EXERCISE PROMPT:
Look for "forEach" in the listing below. Gather each line that contains it.
DATA TO USE START
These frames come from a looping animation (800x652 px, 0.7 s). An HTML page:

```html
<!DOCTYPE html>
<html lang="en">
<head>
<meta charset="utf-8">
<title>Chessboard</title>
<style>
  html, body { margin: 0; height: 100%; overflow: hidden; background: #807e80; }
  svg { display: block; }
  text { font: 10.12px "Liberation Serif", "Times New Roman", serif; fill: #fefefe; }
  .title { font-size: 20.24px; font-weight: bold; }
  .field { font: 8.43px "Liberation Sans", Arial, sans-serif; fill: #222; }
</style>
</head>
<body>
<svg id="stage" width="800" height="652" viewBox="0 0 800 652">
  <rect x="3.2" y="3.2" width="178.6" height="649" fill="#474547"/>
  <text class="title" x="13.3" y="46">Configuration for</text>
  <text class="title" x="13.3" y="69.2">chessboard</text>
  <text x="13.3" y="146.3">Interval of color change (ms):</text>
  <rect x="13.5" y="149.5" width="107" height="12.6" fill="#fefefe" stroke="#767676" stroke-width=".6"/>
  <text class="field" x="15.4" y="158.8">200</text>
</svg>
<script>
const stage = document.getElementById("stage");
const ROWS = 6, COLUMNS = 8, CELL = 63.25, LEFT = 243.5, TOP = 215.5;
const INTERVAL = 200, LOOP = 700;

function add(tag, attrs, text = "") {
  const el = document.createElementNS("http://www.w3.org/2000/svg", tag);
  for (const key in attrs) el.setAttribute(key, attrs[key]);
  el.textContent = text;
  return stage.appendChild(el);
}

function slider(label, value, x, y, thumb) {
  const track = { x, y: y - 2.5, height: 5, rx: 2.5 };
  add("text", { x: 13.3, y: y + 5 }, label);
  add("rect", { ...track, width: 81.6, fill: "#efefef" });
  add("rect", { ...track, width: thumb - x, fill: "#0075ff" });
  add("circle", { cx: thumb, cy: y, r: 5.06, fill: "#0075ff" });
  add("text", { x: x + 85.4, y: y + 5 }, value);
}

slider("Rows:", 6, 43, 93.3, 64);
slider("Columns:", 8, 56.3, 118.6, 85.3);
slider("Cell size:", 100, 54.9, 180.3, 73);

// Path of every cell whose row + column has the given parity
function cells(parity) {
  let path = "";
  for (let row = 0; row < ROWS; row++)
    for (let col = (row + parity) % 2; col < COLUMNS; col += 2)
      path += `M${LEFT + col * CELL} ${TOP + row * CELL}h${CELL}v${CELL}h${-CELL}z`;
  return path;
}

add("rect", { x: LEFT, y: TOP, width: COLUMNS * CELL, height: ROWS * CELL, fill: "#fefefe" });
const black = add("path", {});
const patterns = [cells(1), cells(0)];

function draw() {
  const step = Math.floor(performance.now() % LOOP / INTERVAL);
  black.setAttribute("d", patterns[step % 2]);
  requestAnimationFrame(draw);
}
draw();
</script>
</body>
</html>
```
DATA TO USE END
DATA TO USE START
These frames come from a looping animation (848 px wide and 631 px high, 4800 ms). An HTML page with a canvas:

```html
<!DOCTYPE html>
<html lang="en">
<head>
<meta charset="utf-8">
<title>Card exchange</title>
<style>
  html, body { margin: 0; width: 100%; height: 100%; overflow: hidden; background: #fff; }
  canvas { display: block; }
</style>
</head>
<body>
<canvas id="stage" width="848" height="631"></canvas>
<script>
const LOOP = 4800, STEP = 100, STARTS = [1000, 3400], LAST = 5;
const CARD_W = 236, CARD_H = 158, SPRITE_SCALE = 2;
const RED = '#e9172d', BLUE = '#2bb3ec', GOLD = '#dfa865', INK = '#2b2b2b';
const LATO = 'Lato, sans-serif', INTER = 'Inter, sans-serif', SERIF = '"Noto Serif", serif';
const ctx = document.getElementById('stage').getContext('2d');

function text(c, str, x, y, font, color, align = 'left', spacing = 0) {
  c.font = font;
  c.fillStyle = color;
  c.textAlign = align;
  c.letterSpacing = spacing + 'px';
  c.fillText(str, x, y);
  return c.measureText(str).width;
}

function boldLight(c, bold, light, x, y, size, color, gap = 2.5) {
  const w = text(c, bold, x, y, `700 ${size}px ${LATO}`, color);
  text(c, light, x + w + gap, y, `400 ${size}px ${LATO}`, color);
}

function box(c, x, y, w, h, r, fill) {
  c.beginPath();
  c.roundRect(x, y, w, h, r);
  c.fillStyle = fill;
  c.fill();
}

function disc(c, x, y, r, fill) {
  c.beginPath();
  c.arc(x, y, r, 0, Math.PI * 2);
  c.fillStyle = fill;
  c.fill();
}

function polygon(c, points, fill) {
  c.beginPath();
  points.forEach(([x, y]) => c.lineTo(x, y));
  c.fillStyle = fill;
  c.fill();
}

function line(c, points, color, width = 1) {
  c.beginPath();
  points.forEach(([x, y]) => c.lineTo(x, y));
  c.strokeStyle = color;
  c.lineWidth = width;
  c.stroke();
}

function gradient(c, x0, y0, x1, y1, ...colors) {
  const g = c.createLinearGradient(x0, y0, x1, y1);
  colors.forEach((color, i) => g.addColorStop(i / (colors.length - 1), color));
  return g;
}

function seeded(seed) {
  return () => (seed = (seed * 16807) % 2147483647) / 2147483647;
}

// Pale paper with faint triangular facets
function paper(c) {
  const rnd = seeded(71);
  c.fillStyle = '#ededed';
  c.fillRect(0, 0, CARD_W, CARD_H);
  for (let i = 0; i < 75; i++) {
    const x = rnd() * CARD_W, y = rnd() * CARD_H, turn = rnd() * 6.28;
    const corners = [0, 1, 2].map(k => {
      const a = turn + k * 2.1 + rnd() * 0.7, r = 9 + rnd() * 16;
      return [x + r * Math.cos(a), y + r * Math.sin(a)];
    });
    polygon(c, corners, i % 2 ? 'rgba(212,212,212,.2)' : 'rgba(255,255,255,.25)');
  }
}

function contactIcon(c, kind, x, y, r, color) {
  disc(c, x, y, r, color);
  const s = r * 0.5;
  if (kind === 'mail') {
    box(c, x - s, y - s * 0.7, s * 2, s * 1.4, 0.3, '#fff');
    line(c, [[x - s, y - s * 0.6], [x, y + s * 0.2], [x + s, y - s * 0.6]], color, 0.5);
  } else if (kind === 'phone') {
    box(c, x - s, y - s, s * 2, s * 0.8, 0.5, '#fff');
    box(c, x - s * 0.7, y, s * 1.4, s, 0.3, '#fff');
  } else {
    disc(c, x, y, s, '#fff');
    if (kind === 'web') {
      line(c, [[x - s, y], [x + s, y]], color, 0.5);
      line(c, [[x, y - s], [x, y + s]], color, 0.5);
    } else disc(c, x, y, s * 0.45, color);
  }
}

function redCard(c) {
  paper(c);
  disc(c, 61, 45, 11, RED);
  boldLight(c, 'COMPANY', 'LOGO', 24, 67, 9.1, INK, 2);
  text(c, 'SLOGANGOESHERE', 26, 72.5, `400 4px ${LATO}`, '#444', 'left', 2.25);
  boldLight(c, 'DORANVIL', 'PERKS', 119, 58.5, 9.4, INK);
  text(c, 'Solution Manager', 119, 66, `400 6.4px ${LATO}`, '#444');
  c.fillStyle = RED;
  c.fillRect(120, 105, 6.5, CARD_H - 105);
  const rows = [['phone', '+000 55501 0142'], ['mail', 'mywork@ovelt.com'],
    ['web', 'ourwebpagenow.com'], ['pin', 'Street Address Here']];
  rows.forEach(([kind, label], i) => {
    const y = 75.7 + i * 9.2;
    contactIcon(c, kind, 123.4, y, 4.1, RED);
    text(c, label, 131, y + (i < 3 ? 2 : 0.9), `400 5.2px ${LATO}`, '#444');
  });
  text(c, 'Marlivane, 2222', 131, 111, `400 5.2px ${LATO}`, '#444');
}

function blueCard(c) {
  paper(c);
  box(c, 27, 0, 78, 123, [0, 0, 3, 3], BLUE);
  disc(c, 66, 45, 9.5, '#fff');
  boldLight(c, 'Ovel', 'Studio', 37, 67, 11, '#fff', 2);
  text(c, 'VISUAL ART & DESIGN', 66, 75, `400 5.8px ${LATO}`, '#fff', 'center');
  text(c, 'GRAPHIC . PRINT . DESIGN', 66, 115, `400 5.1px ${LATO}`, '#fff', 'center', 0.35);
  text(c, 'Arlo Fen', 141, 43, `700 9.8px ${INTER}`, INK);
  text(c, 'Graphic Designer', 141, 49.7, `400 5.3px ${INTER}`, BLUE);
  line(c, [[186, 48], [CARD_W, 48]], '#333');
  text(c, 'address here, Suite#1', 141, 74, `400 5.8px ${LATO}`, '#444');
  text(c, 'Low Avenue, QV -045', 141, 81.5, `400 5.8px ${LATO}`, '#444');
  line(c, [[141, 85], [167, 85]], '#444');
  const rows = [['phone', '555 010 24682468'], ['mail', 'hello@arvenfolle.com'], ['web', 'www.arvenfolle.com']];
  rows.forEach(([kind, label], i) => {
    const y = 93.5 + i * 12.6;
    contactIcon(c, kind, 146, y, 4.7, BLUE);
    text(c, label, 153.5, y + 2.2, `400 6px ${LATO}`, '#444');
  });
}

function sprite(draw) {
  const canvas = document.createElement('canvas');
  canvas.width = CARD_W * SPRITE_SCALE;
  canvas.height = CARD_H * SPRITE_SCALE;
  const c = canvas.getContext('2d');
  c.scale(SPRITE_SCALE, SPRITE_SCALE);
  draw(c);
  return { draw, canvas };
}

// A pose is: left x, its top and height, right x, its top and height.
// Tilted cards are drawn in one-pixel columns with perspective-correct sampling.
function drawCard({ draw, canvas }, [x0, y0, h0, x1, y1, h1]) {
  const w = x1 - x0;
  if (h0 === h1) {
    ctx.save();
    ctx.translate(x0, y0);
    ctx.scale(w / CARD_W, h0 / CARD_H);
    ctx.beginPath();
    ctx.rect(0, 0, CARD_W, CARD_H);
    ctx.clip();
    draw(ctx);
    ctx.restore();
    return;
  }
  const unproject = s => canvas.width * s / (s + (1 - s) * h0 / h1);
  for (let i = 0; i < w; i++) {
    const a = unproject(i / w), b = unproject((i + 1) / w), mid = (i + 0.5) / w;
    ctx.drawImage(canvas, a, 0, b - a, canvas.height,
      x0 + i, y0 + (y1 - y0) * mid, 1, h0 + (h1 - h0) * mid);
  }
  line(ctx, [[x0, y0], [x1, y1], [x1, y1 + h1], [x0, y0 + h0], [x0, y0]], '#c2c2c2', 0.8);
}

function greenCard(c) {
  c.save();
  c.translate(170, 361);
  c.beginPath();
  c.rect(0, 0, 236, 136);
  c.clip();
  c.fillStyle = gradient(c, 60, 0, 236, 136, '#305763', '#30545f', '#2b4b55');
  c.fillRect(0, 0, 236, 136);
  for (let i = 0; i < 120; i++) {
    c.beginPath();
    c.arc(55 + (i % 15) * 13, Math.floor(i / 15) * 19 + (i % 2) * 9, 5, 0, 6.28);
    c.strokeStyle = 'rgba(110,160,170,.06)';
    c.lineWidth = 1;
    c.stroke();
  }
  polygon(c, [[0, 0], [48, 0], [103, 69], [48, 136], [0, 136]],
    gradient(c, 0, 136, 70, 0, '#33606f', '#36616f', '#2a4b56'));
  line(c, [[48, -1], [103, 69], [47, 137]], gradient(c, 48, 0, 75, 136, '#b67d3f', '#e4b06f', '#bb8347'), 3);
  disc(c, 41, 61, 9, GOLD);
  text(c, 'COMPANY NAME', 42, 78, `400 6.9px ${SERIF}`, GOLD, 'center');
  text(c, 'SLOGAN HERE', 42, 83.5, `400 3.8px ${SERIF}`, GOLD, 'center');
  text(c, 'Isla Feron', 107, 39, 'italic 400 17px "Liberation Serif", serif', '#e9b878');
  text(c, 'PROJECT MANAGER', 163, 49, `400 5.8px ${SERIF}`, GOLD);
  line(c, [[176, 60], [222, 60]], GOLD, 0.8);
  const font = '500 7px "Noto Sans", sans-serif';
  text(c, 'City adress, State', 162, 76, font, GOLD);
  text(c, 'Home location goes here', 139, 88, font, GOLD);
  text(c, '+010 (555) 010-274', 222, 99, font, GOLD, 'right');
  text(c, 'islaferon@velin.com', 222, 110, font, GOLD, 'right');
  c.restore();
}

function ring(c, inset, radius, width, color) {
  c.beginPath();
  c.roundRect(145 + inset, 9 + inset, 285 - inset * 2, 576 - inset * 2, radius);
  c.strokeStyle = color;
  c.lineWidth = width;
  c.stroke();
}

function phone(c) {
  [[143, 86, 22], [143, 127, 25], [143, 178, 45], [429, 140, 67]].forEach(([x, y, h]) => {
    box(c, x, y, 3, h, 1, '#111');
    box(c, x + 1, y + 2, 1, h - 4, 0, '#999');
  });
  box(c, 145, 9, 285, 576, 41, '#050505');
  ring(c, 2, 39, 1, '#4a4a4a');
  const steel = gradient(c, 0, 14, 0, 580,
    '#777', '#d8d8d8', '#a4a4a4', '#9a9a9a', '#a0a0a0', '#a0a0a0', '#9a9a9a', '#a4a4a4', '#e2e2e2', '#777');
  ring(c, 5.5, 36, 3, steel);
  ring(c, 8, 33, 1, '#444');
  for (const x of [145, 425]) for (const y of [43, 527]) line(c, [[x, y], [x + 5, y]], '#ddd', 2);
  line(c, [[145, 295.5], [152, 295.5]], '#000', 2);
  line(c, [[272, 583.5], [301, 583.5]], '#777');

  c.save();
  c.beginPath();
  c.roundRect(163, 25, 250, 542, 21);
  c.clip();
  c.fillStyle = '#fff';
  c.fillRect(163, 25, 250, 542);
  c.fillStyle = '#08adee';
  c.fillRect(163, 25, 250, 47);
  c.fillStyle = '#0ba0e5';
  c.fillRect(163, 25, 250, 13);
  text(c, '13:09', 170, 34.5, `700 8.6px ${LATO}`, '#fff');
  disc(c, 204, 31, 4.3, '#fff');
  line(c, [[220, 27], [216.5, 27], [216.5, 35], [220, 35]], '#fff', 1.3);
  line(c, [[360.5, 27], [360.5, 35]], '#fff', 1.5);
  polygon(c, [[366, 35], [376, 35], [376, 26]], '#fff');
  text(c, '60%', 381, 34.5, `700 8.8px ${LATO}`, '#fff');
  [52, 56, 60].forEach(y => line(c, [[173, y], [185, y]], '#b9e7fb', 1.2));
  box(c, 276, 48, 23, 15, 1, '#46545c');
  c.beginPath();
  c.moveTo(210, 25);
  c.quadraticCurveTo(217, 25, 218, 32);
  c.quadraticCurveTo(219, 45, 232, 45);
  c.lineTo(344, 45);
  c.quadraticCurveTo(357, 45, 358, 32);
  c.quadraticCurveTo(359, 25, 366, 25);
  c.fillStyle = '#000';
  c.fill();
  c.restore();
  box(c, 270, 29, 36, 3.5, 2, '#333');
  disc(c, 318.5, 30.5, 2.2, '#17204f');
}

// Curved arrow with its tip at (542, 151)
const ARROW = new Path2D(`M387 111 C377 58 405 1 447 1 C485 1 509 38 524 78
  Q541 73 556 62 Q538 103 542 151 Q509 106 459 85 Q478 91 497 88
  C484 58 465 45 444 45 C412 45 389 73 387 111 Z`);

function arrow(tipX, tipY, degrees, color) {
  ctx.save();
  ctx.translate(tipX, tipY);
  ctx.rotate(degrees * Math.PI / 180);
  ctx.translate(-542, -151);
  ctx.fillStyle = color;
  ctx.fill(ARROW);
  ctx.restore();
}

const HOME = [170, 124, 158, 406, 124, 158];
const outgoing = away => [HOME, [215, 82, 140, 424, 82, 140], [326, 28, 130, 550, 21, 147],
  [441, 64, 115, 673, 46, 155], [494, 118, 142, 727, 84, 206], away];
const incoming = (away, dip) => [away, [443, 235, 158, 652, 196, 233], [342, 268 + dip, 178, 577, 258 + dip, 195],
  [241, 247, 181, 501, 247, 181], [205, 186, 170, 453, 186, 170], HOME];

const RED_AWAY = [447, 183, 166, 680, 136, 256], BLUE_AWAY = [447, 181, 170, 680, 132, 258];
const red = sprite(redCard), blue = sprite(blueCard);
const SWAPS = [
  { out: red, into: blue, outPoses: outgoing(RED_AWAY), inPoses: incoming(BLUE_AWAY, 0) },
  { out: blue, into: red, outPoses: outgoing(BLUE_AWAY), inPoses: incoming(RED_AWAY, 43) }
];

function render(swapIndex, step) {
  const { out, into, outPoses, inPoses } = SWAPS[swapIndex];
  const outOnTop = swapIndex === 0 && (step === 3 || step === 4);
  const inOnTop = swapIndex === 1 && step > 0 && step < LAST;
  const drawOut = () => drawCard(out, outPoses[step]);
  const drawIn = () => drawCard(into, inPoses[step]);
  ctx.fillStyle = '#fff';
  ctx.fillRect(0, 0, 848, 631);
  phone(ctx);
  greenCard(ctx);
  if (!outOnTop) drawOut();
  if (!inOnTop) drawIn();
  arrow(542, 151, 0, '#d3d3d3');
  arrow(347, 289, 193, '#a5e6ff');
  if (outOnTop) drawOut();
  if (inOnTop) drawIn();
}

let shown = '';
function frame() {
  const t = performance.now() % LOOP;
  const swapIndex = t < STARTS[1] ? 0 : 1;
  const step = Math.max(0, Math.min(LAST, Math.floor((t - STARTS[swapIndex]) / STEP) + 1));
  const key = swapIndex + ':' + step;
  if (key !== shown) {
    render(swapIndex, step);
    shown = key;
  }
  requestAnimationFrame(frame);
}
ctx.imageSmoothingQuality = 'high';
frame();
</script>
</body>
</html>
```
DATA TO USE END
EXERCISE RESPONSE:
  points.forEach(([x, y]) => c.lineTo(x, y));
  points.forEach(([x, y]) => c.lineTo(x, y));
  colors.forEach((color, i) => g.addColorStop(i / (colors.length - 1), color));
  rows.forEach(([kind, label], i) => {
  rows.forEach(([kind, label], i) => {
  [[143, 86, 22], [143, 127, 25], [143, 178, 45], [429, 140, 67]].forEach(([x, y, h]) => {
  [52, 56, 60].forEach(y => line(c, [[173, y], [185, y]], '#b9e7fb', 1.2));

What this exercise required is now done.